Democratic Delegate Angela Angel modeled her bill partly on some actions already taken at the College Park campus in the aftermath of U.S Army 2nd Lt. Richard Collins’ death in May 2017, with a goal of seeing those replicated statewide.
For example, the measure calls for a coordinator to take reports and make sure they are posted online for students, faculty and the public to see. The University of Maryland is in the process of hiring such a coordinator.
“I hope the steps the University of Maryland is taking to make the campus a safe place for all students is expanded to all other universities and colleges in the state, and hopefully other states are able to model this bill to protect their students, as well,” said Angel’s chief of staff, Yanet Amanuel, who was part of a coalition urging stronger measures against hate crimes when she was a student there.

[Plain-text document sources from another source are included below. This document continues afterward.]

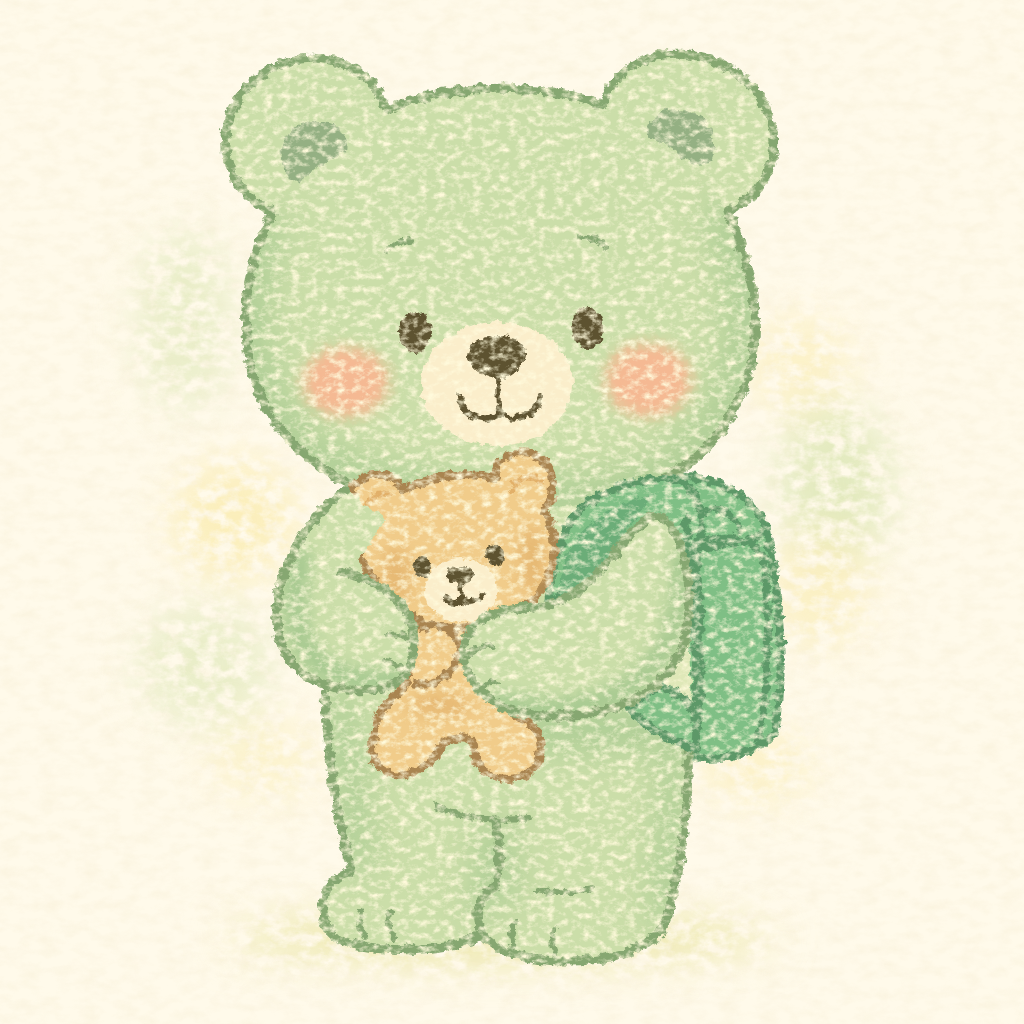
<!DOCTYPE html>
<html lang="en">
<head>
<meta charset="utf-8">
<title>Green bear with a teddy and a backpack</title>
<style>
:root {
  --paper: #fffaea;
  --fur: #cbdea9;
  --fur-shade: #a9ca92;
  --fur-line: #86a771;
  --ear-inner: #94b083;
  --muzzle: #fbeecb;
  --blush: #f5b993;
  --dark: #5d5230;
  --pack: #7fbf85;
  --pack-deep: #6bad78;
  --pack-line: #5d9868;
  --toy: #f1cc8a;
  --toy-shade: #e2b069;
  --toy-line: #a98450;
  --smudge-green: #dfe8b8;
  --smudge-yellow: #fbeebb;
  --ground: #e9e4a0;
}
html, body { margin: 0; background: var(--paper); overflow: hidden; }
svg { display: block; width: 1024px; height: 1024px; }
.line { fill: none; stroke-linecap: round; stroke-linejoin: round; }
.fur { fill: var(--fur); }
.fur-line { stroke: var(--fur-line); stroke-width: 9; }
.fur-detail { stroke: var(--fur-line); stroke-width: 6; }
.fur-shade { fill: var(--fur-shade); }
.pack { fill: var(--pack); stroke: var(--pack-line); stroke-width: 8; stroke-linejoin: round; }
.toy { fill: var(--toy); stroke: var(--toy-line); stroke-width: 8; stroke-linejoin: round; }
.dark { fill: var(--dark); }
.dark-line { stroke: var(--dark); stroke-width: 6; }
</style>
</head>
<body>
<svg viewBox="0 0 1024 1024" role="img" aria-label="A pale green bear with a green backpack hugs a small yellow teddy bear">
  <defs>
    <filter id="crayon" filterUnits="userSpaceOnUse" x="0" y="0" width="1024" height="1024" color-interpolation-filters="sRGB">
      <feTurbulence type="fractalNoise" baseFrequency=".13" numOctaves="3" seed="5" result="wobble"/>
      <feDisplacementMap in="SourceGraphic" in2="wobble" scale="9" xChannelSelector="R" yChannelSelector="G" result="drawn"/>
      <feTurbulence type="fractalNoise" baseFrequency=".11 .15" numOctaves="4" seed="11"/>
      <feColorMatrix values="0 0 0 0 1  0 0 0 0 .98  0 0 0 0 .86  2.4 0 0 0 -1.06" result="flecks"/>
      <feComposite in="flecks" in2="drawn" operator="in" result="grain"/>
      <feMerge><feMergeNode in="drawn"/><feMergeNode in="grain"/></feMerge>
    </filter>
    <filter id="smudge" filterUnits="userSpaceOnUse" x="0" y="0" width="1024" height="1024" color-interpolation-filters="sRGB">
      <feGaussianBlur stdDeviation="22" result="soft"/>
      <feTurbulence type="fractalNoise" baseFrequency=".06 .09" numOctaves="4" seed="3"/>
      <feColorMatrix values="0 0 0 0 1  0 0 0 0 1  0 0 0 0 1  3 0 0 0 -.9" result="patch"/>
      <feComposite in="soft" in2="patch" operator="in"/>
    </filter>
    <filter id="paper-grain" x="0" y="0" width="1" height="1" color-interpolation-filters="sRGB">
      <feTurbulence type="fractalNoise" baseFrequency=".05 .09" numOctaves="4" seed="8"/>
      <feColorMatrix values="0 0 0 0 .9  0 0 0 0 .83  0 0 0 0 .66  .6 0 0 0 -.24"/>
    </filter>
    <filter id="soft" x="-.5" y="-.5" width="2" height="2"><feGaussianBlur stdDeviation="7"/></filter>
    <filter id="softer" x="-.5" y="-.5" width="2" height="2"><feGaussianBlur stdDeviation="16"/></filter>
    <path id="head-shape" d="M388 110C440 82 545 82 602 105C660 125 705 165 728 212C756 275 768 345 738 400C715 445 690 470 650 484C560 520 430 520 350 485C305 462 275 430 260 395C235 335 245 265 272 214C295 165 335 130 388 110Z"/>
    <path id="body-shape" d="M350 485C325 520 320 640 324 690C330 760 335 820 352 872C318 880 318 915 330 933C350 955 450 955 482 934C492 950 530 962 570 961C630 960 668 940 670 905C682 860 690 800 688 740C700 640 690 560 655 486Z"/>
    <path id="left-arm-shape" d="M348 490C300 520 266 590 280 640C296 692 366 700 398 682C420 662 418 622 400 604C384 586 368 578 352 572L385 520Z"/>
    <path id="right-arm-shape" d="M546 606C604 590 618 532 655 515C686 524 698 600 682 648C662 704 582 726 522 713C470 702 448 652 474 626C494 607 520 608 546 606Z"/>
    <clipPath id="head-clip"><use href="#head-shape"/></clipPath>
    <clipPath id="body-clip"><use href="#body-shape"/></clipPath>
    <clipPath id="left-arm-clip"><use href="#left-arm-shape"/></clipPath>
    <clipPath id="right-arm-clip"><use href="#right-arm-shape"/></clipPath>
  </defs>

  <rect id="paper" width="1024" height="1024" fill="var(--paper)"/>
  <rect width="1024" height="1024" filter="url(#paper-grain)" opacity=".5"/>

  <g id="background-smudges" filter="url(#smudge)">
    <g fill="var(--smudge-green)">
      <ellipse cx="185" cy="320" rx="48" ry="92" opacity=".65"/>
      <ellipse cx="835" cy="485" rx="58" ry="80" opacity=".85"/>
      <ellipse cx="205" cy="665" rx="68" ry="60" opacity=".65"/>
    </g>
    <g fill="var(--smudge-yellow)">
      <ellipse cx="235" cy="520" rx="62" ry="60"/>
      <ellipse cx="800" cy="365" rx="52" ry="50" opacity=".7"/>
      <ellipse cx="820" cy="590" rx="50" ry="60" opacity=".8"/>
      <ellipse cx="265" cy="760" rx="58" ry="40" opacity=".6"/>
      <ellipse cx="755" cy="765" rx="60" ry="40" opacity=".7"/>
    </g>
    <ellipse cx="500" cy="938" rx="275" ry="22" fill="var(--ground)"/>
  </g>

  <g id="bear" filter="url(#crayon)">
    <g id="backpack">
      <path class="pack" d="M640 484C690 464 748 486 766 526C782 600 784 680 776 728C768 750 725 762 696 758L672 600Z"/>
      <path d="M697 560C712 535 745 535 756 560C768 620 766 690 752 728C735 748 715 748 704 738Z" fill="var(--pack)"/>
      <path class="line" d="M692 545C725 530 755 540 764 558C770 620 768 700 758 738M692 524C705 505 730 502 740 530M766 526C758 545 740 540 700 548" stroke="var(--pack-line)" stroke-width="7"/>
    </g>

    <g id="body">
      <use href="#body-shape" class="fur"/>
      <g clip-path="url(#body-clip)">
        <g class="fur-shade" filter="url(#softer)" opacity=".8">
          <ellipse cx="600" cy="728" rx="110" ry="24"/>
          <path d="M320 690L352 690L375 860L345 880ZM688 700L662 760L650 930L690 920Z"/>
          <path d="M480 820L512 820L520 890L470 930Z"/>
        </g>
      </g>
      <path class="line fur-line" d="M325 694C328 765 338 822 352 872C318 880 318 915 330 933C350 955 450 955 482 934C492 950 530 962 570 961C630 960 668 940 670 905C682 860 690 800 688 752"/>
      <path class="line fur-line" d="M496 822C500 850 500 870 495 887C474 900 474 920 484 936"/>
      <path class="line fur-detail" d="M438 806C462 820 500 822 530 818M362 912Q358 925 364 936M390 912Q386 928 394 938M516 922Q508 936 514 948M555 930Q549 944 556 954M536 890Q565 895 592 889"/>
    </g>

    <g id="ears">
      <g id="left-ear">
        <path class="fur" d="M388 115C375 65 320 45 275 67C210 98 208 186 276 214L350 210Z"/>
        <path class="line fur-line" d="M388 115C375 65 320 45 275 67C210 98 208 186 276 214"/>
      </g>
      <g id="right-ear">
        <path class="fur" d="M603 108C612 58 675 40 725 66C792 102 788 188 726 212L640 210Z"/>
        <path class="line fur-line" d="M603 108C612 58 675 40 725 66C792 102 788 188 726 212"/>
      </g>
    </g>

    <g id="head">
      <use href="#head-shape" class="fur"/>
      <g clip-path="url(#head-clip)">
        <path class="line" d="M262 230C230 330 250 400 310 455C390 510 590 515 665 474C745 420 770 320 726 220" stroke="var(--fur-shade)" stroke-width="42" filter="url(#softer)" opacity=".8"/>
      </g>
      <path class="line fur-line" d="M388 110C440 82 545 82 602 105M728 212C756 275 768 345 738 400C722 436 695 466 655 482M272 214C245 265 235 335 260 395C275 430 305 462 352 485"/>
      <g id="inner-ears" fill="var(--ear-inner)">
        <path d="M283 165C276 135 298 118 322 121C342 125 350 140 347 152C328 158 310 170 300 184C290 182 285 175 283 165Z"/>
        <path d="M648 136C648 112 672 104 692 112C714 120 720 146 708 164C700 168 690 164 684 158C676 148 662 144 648 136Z"/>
      </g>
      <g id="cheeks" fill="var(--blush)" filter="url(#soft)">
        <ellipse cx="346" cy="382" rx="43" ry="35"/>
        <ellipse cx="648" cy="380" rx="43" ry="37"/>
      </g>
      <path class="line fur-detail" d="M388 252Q396 238 412 242M580 238Q598 236 605 247"/>
      <ellipse cx="497" cy="384" rx="76" ry="62" fill="var(--muzzle)"/>
      <g id="face">
        <ellipse class="dark" cx="415" cy="332" rx="16" ry="21"/>
        <ellipse class="dark" cx="588" cy="328" rx="16" ry="21"/>
        <path class="dark" d="M468 357C468 342 482 336 498 336C515 336 526 343 526 355C524 368 510 378 497 378C483 377 469 368 468 357Z"/>
        <path class="line dark-line" d="M498 377L499 412M460 398C464 422 494 422 499 412C506 422 536 420 540 397"/>
      </g>
    </g>

    <g id="straps">
      <path class="pack" d="M548 606C552 565 562 525 585 504C615 484 650 476 680 480C700 492 708 520 696 548C700 610 702 680 696 748C668 740 645 728 630 708L660 684C680 640 684 540 655 515Z"/>
      <path d="M560 590C562 545 585 512 655 494C620 530 610 575 560 596Z" fill="var(--pack-deep)"/>
      <path d="M672 668L688 635L692 705Q680 690 664 686Z" fill="var(--smudge-green)"/>
      <path class="line" d="M686 520C694 590 698 660 696 744M660 686Q684 694 694 712" stroke="var(--pack-line)" stroke-width="8"/>
    </g>

    <g id="toy-bear">
      <path class="toy" d="M415 626C408 650 412 672 402 690C378 704 368 740 374 760C388 784 424 778 440 748Q460 728 474 745C474 776 505 786 528 774C546 760 544 732 528 722C508 712 488 690 478 660L466 626Z"/>
      <path class="toy" d="M418 628C440 620 462 632 458 655C452 680 425 690 412 682"/>
      <path class="toy" d="M402 490C396 472 368 470 355 484C344 500 350 524 368 530C356 548 362 570 376 580C386 604 420 626 452 628C490 628 536 608 548 578C558 556 556 532 544 510C560 492 554 460 530 453C508 449 494 462 496 478C464 472 430 476 402 490Z"/>
      <g fill="var(--toy-shade)" filter="url(#soft)" opacity=".65">
        <ellipse cx="396" cy="575" rx="16" ry="28"/>
        <ellipse cx="532" cy="560" rx="14" ry="34"/>
        <ellipse cx="440" cy="705" rx="30" ry="12"/>
      </g>
      <path class="line" d="M366 514Q368 490 388 494M512 490Q524 468 540 482" stroke="var(--toy-shade)" stroke-width="6"/>
      <ellipse cx="461" cy="590" rx="37" ry="31" fill="var(--muzzle)"/>
      <ellipse class="dark" cx="422" cy="567" rx="9" ry="10"/>
      <ellipse class="dark" cx="495" cy="556" rx="9" ry="11"/>
      <ellipse class="dark" cx="460" cy="574" rx="14" ry="9"/>
      <path class="line dark-line" d="M461 582L462 598M445 599Q454 607 462 600Q474 606 481 595" stroke-width="4"/>
    </g>

    <g id="arms">
      <g id="left-arm">
        <use href="#left-arm-shape" class="fur"/>
        <path class="line" clip-path="url(#left-arm-clip)" d="M300 560C280 650 320 690 400 680" stroke="var(--fur-shade)" stroke-width="24" filter="url(#soft)"/>
        <path class="line fur-line" d="M346 490C300 520 266 590 280 640C296 692 366 700 398 682C420 662 418 622 400 604C384 586 368 578 342 572"/>
        <path class="line fur-detail" d="M388 634Q400 632 410 640M384 660Q394 660 402 670"/>
      </g>
      <g id="right-arm">
        <use href="#right-arm-shape" class="fur"/>
        <path class="line" clip-path="url(#right-arm-clip)" d="M682 560C690 690 590 725 500 704" stroke="var(--fur-shade)" stroke-width="24" filter="url(#soft)"/>
        <use href="#right-arm-shape" class="line fur-line"/>
        <path class="line fur-detail" d="M468 656Q478 644 492 646M480 690Q486 680 497 682"/>
      </g>
    </g>
  </g>
</svg>
</body>
</html>
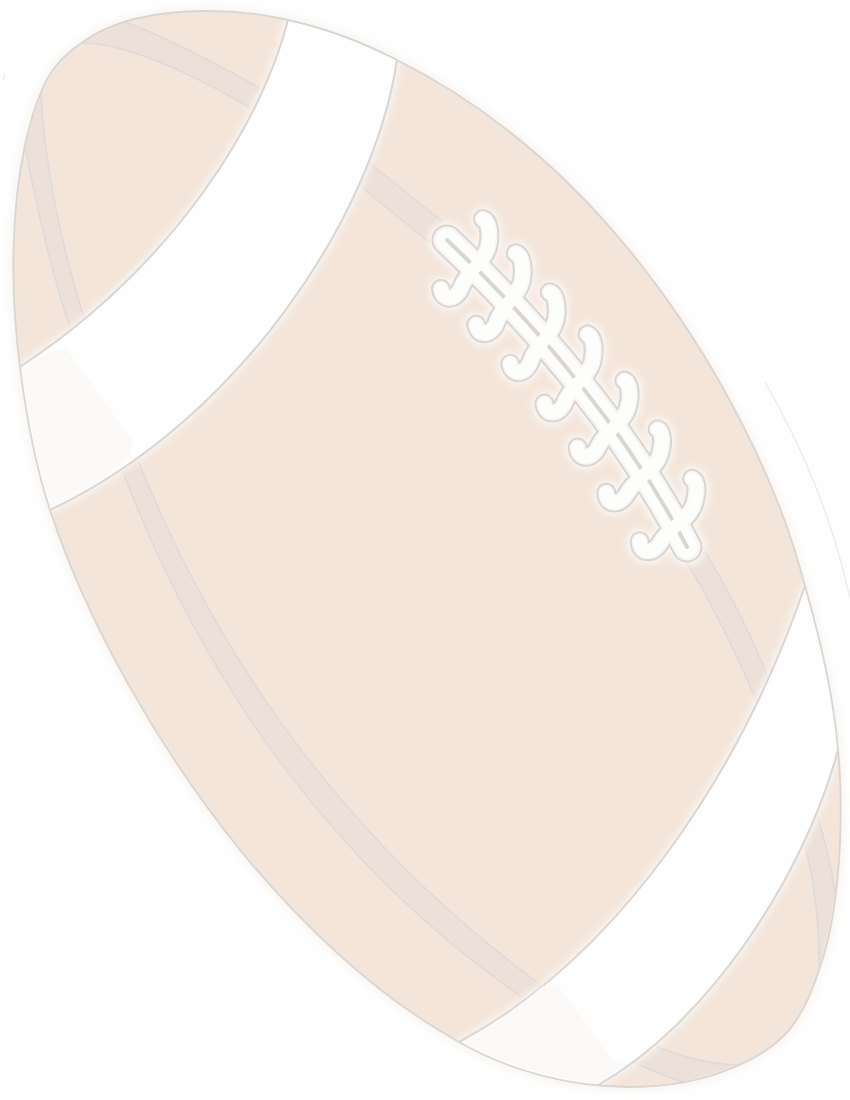
<!DOCTYPE html>
<html lang="en">
<head>
<meta charset="utf-8">
<title>Football</title>
<style>
:root {
  --paper: #fefefe;
  --leather: #f3e5da;
  --seam: #ede0d9;
  --seam-edge: #dddadc;
  --outline: #d8d6d4;
  --shade: #fbfaf8;
  --glow: #faf5f0;
  --lace: #fdfdfc;
}
html, body { margin: 0; background: var(--paper); overflow: hidden; }
svg { display: block; width: 850px; height: 1100px; }
.ball-glow { fill: var(--glow); stroke: var(--glow); stroke-width: 8; }
.leather { fill: var(--leather); }
.seam-fill { fill: var(--seam); }
.seam-edge { fill: none; stroke: var(--seam-edge); stroke-width: 1.5; }
.stripe { fill: var(--paper); stroke: var(--outline); stroke-width: 2; }
.stripe-glow { fill: none; stroke: var(--glow); stroke-width: 7; }
.shade { fill: var(--shade); }
.ball-outline { fill: none; stroke: var(--outline); stroke-width: 1.8; }
.motion { fill: none; stroke: #e6e4e2; stroke-width: 1; }
.laces { fill: none; stroke-linecap: round; stroke-linejoin: round; }
.lace-glow { stroke: var(--glow); }
.lace-edge { stroke: var(--outline); }
.lace-body { stroke: var(--lace); }
.lace-core { stroke: #f8f6f3; }
</style>
</head>
<body>
<svg viewBox="0 0 850 1100" role="img" aria-label="Pale American football with white stripes and laces">
  <defs>
    <path id="ball" d="M83 42C116 18 160 11 207 11C235 11 262 14 288 20C325 28 362 42 397 60C465 94 520 136 570 185C650 264 717 364 765 472C784 514 796 552 805 586C822 645 834 700 838 750C842 790 842 850 835 900C832 925 827 948 819 970C803 1020 785 1045 737 1066C708 1079 670 1087 630 1087C570 1087 510 1071 459 1042C385 1001 310 935 240 850C160 750 88 626 50 510C35 464 26 415 20 367C10 290 11 210 25 145C30 123 34 108 41 92C50 70 62 56 83 42Z"/>
    <clipPath id="ball-clip"><use href="#ball"/></clipPath>
    <filter id="soft" x="-10%" y="-10%" width="120%" height="120%"><feGaussianBlur stdDeviation="3"/></filter>
    <path id="stripe-top" d="M288 20C264 116 180 261 20 367L-10 390L20 530L50 510C240 420 374 215 397 60L380 -10H296Z"/>
    <path id="stripe-bottom" d="M805 586C742 770 620 956 459 1042L440 1110H565L598 1085C705 1025 803 880 838 750L870 700V586Z"/>
    <path id="rail" d="M447 240C540 328 630 436 687 547"/>
    <path id="rung" d="M-21 35C-19 48 -5 46 0 32C5 18 22 8 26 -7C29 -20 27 -33 21 -35"/>
    <g id="rungs">
      <use href="#rung" transform="translate(462 254)"/>
      <use href="#rung" transform="translate(496 289) rotate(-2)"/>
      <use href="#rung" transform="translate(530 328) rotate(-2)"/>
      <use href="#rung" transform="translate(566 369) rotate(1)"/>
      <use href="#rung" transform="translate(601 414) rotate(4)"/>
      <use href="#rung" transform="translate(632 461) rotate(8)"/>
      <use href="#rung" transform="translate(666 510) rotate(9)"/>
    </g>
  </defs>

  <use href="#ball" class="ball-glow" filter="url(#soft)"/>
  <use href="#ball" class="leather"/>

  <g clip-path="url(#ball-clip)">
    <g id="seams">
      <g class="seam-fill">
        <path d="M125 22Q170 38 260 88L249 107Q140 44 83 43Z"/>
        <path d="M41 92C44 160 60 240 84 318L70 329C48 260 35 200 25 145Z"/>
        <path d="M366 160L443 222L430 243L354 181Z"/>
        <path d="M704 550Q742 612 768 677L756 700Q725 626 687 562Z"/>
        <path d="M137 458C210 640 330 830 541 985L523 998C312 852 190 650 121 467Z"/>
        <path d="M816 813Q829 850 835 893L819 970Q820 900 804 843Z"/>
        <path d="M655 1046Q700 1064 737 1065L683 1082Q660 1075 634 1062Z"/>
      </g>
      <g class="seam-edge">
        <path d="M125 22Q170 38 260 88M83 43Q140 44 249 107"/>
        <path d="M41 92C44 160 60 240 84 318M25 145C35 200 48 260 70 329"/>
        <path d="M366 160L443 222M354 181L430 243"/>
        <path d="M704 550Q742 612 768 677M687 562Q725 626 756 700"/>
        <path d="M137 458C210 640 330 830 541 985M121 467C190 650 312 852 523 998"/>
        <path d="M816 813Q829 850 835 893M804 843Q820 900 819 970"/>
        <path d="M655 1046Q700 1064 737 1065M634 1062Q660 1075 683 1082"/>
      </g>
    </g>

    <g id="stripes">
      <use href="#stripe-top" class="stripe-glow" filter="url(#soft)"/>
      <use href="#stripe-bottom" class="stripe-glow" filter="url(#soft)"/>
      <use href="#stripe-top" class="stripe"/>
      <use href="#stripe-bottom" class="stripe"/>
      <path class="shade" d="M21 368Q45 353 66 348L132 440L130 457Q92 488 51 508Q30 440 21 368Z"/>
      <path class="shade" d="M462 1042Q504 1020 543 986L558 985L613 1060L627 1065L598 1084Q523 1074 462 1042Z"/>
    </g>
  </g>

  <use href="#ball" class="ball-outline"/>

  <g class="laces">
    <g class="lace-glow" filter="url(#soft)">
      <use href="#rail" stroke-width="38"/>
      <use href="#rungs" stroke-width="26"/>
    </g>
    <g class="lace-edge">
      <use href="#rail" stroke-width="31"/>
      <use href="#rungs" stroke-width="20"/>
    </g>
    <g class="lace-core">
      <use href="#rail" stroke-width="27"/>
      <use href="#rungs" stroke-width="16"/>
    </g>
    <use href="#rail" class="lace-body" stroke-width="22"/>
    <use href="#rail" class="lace-edge" stroke-width="4"/>
    <use href="#rungs" class="lace-body" stroke-width="13"/>
  </g>

  <path class="motion" d="M765 382Q825 486 850 598M5 74L3 80"/>
</svg>
</body>
</html>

The bill would require that the outcome of such investigations be made public. It also would mandate hate-crime awareness training for freshmen, and electronic alert systems that notify students about campus hate crimes. The measure would require the Maryland Higher Education Commission to submit a report to the General Assembly on the universities’ compliance with diversity goals and reporting on hate-bias incidents.
“It seems to be happening in our society more and more — that there’s kind of this undercurrent that we’re not necessarily paying as close attention to — and then when something bubbles up and a tragedy happens, then we’re reactive,” Angel said.